MIAMI -- Climate change made the short list of issues highlighted on the first night of Democratic presidential debates, with many candidates putting forth proposals to reduce global warming emissions and transition to clean energy.
Appropriately located in a city (Miami) and a state (Florida) that are among the most vulnerable to the effects of global warming in the country, the debate was an opportunity for increased airtime for climate change, reflecting the growing voter interest in the topic.
Wendy Wendlandt, Environment America senior vice president and political director, issued the following statement about the debate:
“Given the depth and breadth of our environmental challenges, this debate was an opportunity to see candidates for the highest office in the land give them the attention they deserve and need.
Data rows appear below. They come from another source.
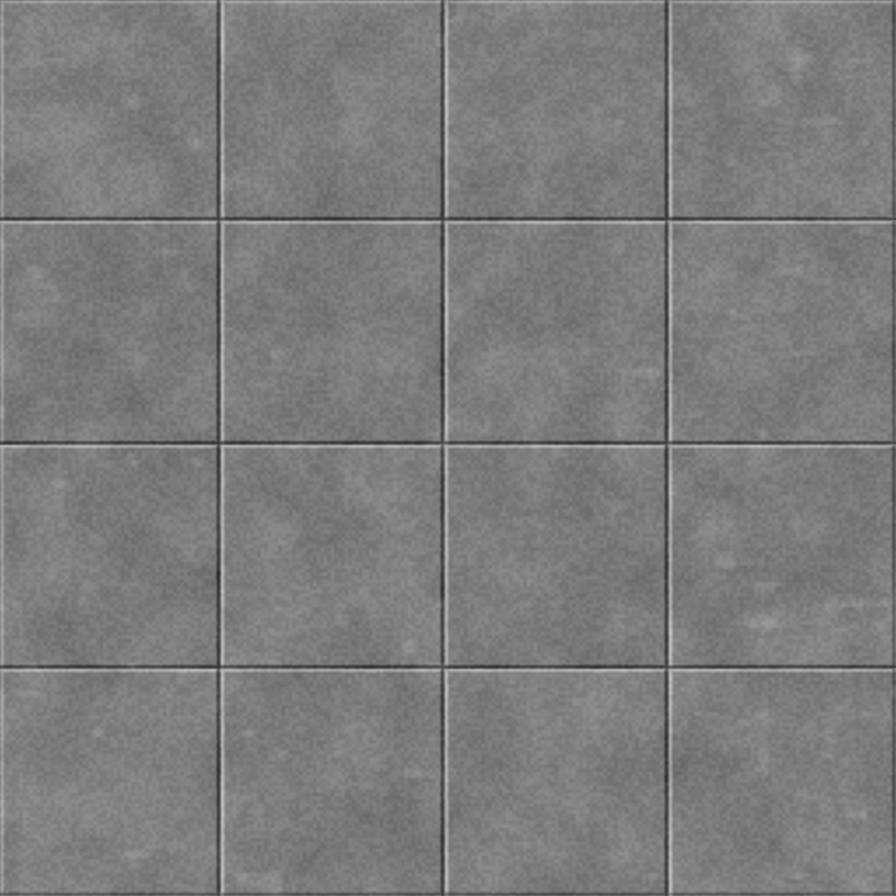
Write a WebGL 2 fragment shader that draws this texture.

```glsl
#version 300 es
precision highp float;
// Four by four square grey stone tiles with bevelled seams, soft mottling and fine grain.

uniform vec2 u_resolution;
out vec4 outColor;

const float TILES = 4.0;                      // repeats across and down
const float SEAM_SHIFT = 0.0039;              // inner seams sit slightly left and up
const vec2 BEVEL_OFFSET = vec2(0.0023, 0.0018); // shadow and highlight from seam centre
const float LINE_RADIUS = 0.0040;             // soft radius of each bevel line
const float BORDER_STRENGTH = 0.65;           // fainter lines on the outer border

const float STONE = 0.487;
const float SHADOW = 0.25;
const float HIGHLIGHT = 0.20;
const float TILE_VARIATION = 0.012;
const float MOTTLE = 0.13;
const float MOTTLE_SCALE = 20.0;
const float GRAIN = 0.075;
const float GRAIN_SCALE = 256.0;
const float FLECK = 0.06;
const float FLECK_SCALE = 34.0;

float hash(vec2 cell) {
    uvec2 q = uvec2(ivec2(cell)) * uvec2(1597u, 7919u);
    uint n = (q.x ^ (q.y << 7)) * 74779u + q.y;
    n = (n ^ (n >> 15)) * 73471u;
    n = (n ^ (n >> 13)) * 91193u;
    n ^= n >> 16;
    return float(n & 65535u) / 65535.0;
}

float valueNoise(vec2 p) {
    vec2 cell = floor(p);
    vec2 f = fract(p);
    f = f * f * (3.0 - 2.0 * f);
    float low = mix(hash(cell), hash(cell + vec2(1, 0)), f.x);
    float high = mix(hash(cell + vec2(0, 1)), hash(cell + vec2(1, 1)), f.x);
    return mix(low, high, f.y);
}

float fbm(vec2 p) {
    float sum = 0.0;
    float weight = 0.5;
    for (int octave = 0; octave < 4; octave++) {
        sum += weight * valueNoise(p);
        p = mat2(1.6, 1.2, -1.2, 1.6) * p + 37.0;
        weight *= 0.55;
    }
    return sum;
}

// Soft line profile per axis, never narrower than a pixel
vec2 softLine(vec2 distanceToLine, float pixel) {
    float radius = max(LINE_RADIUS, 1.5 * pixel);
    return 1.0 - smoothstep(0.0, radius, abs(distanceToLine));
}

void main() {
    vec2 p = gl_FragCoord.xy / u_resolution;
    p.y = 1.0 - p.y;
    float pixel = 1.0 / min(u_resolution.x, u_resolution.y);

    // Nearest seam on each axis; the outer border stays unshifted
    vec2 index = floor((p + SEAM_SHIFT) * TILES + 0.5);
    vec2 inner = step(0.5, index) * step(index, vec2(TILES - 0.5));
    vec2 fromSeam = p - index / TILES + SEAM_SHIFT * inner;
    vec2 tile = index - 1.0 + step(0.0, fromSeam);

    // Stone: tile tint, cloudy mottling, sparse pale flecks and grain
    float grey = STONE + TILE_VARIATION * (hash(tile + 11.0) - 0.5);
    vec2 stonePoint = p + tile * 3.0 + 5.0;
    grey += MOTTLE * (fbm(stonePoint * MOTTLE_SCALE) - 0.5);
    float fleck = valueNoise(stonePoint * vec2(0.8, 1.3) * FLECK_SCALE);
    grey += FLECK * smoothstep(0.86, 1.0, fleck);
    grey += GRAIN * (valueNoise(p * GRAIN_SCALE + 91.0) - 0.5);

    // Bevel: dark line before each seam, pale line after it
    vec2 strength = mix(vec2(BORDER_STRENGTH), vec2(1.0), inner);
    vec2 dark = softLine(fromSeam + BEVEL_OFFSET, pixel) * strength;
    vec2 pale = softLine(fromSeam - BEVEL_OFFSET, pixel) * strength;
    float shade = max(dark.x, dark.y);
    float shine = max(pale.x, pale.y);
    grey += HIGHLIGHT * shine * (1.0 - 0.5 * shade) - SHADOW * shade;

    outColor = vec4(vec3(clamp(grey, 0.0, 1.0)), 1.0);
}
```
With federal leadership on environmental issues currently lacking, many states have taken action on their own. But we know we need action at the national level -- and soon -- because time is not on our side. Discussing climate change and the need to rapidly transition to clean, renewable energy in a presidential forum is a good first step.
“These issues touch the lives of all Americans. We all want to keep the planet safe and livable for future generations and make sure that the air we breathe and the water we drink is free from toxins. Any candidate from any political party who hopes to be commander-in-chief must recognize this and come to the table with bold, specific plans to achieve these goals. Americans are demanding this now more than ever.
“We are grateful that the candidates gave climate some airtime in tonight’s debate. We will watch closely: words are nice, but we need actions to truly address our environmental problems.”
The following Environment America experts can further respond to the climate and renewable energy issues discussed in the debate.
Andrea McGimsey, Senior Director, Global Warming Solutions, 703-477-4722, email@example.com
Federal legislation on climate change
Trump administration rollback of Clean Power Plan
Rob Sargent, Senior Director, Clean Energy, 617-747-4317, firstname.lastname@example.org
Federal renewable energy standards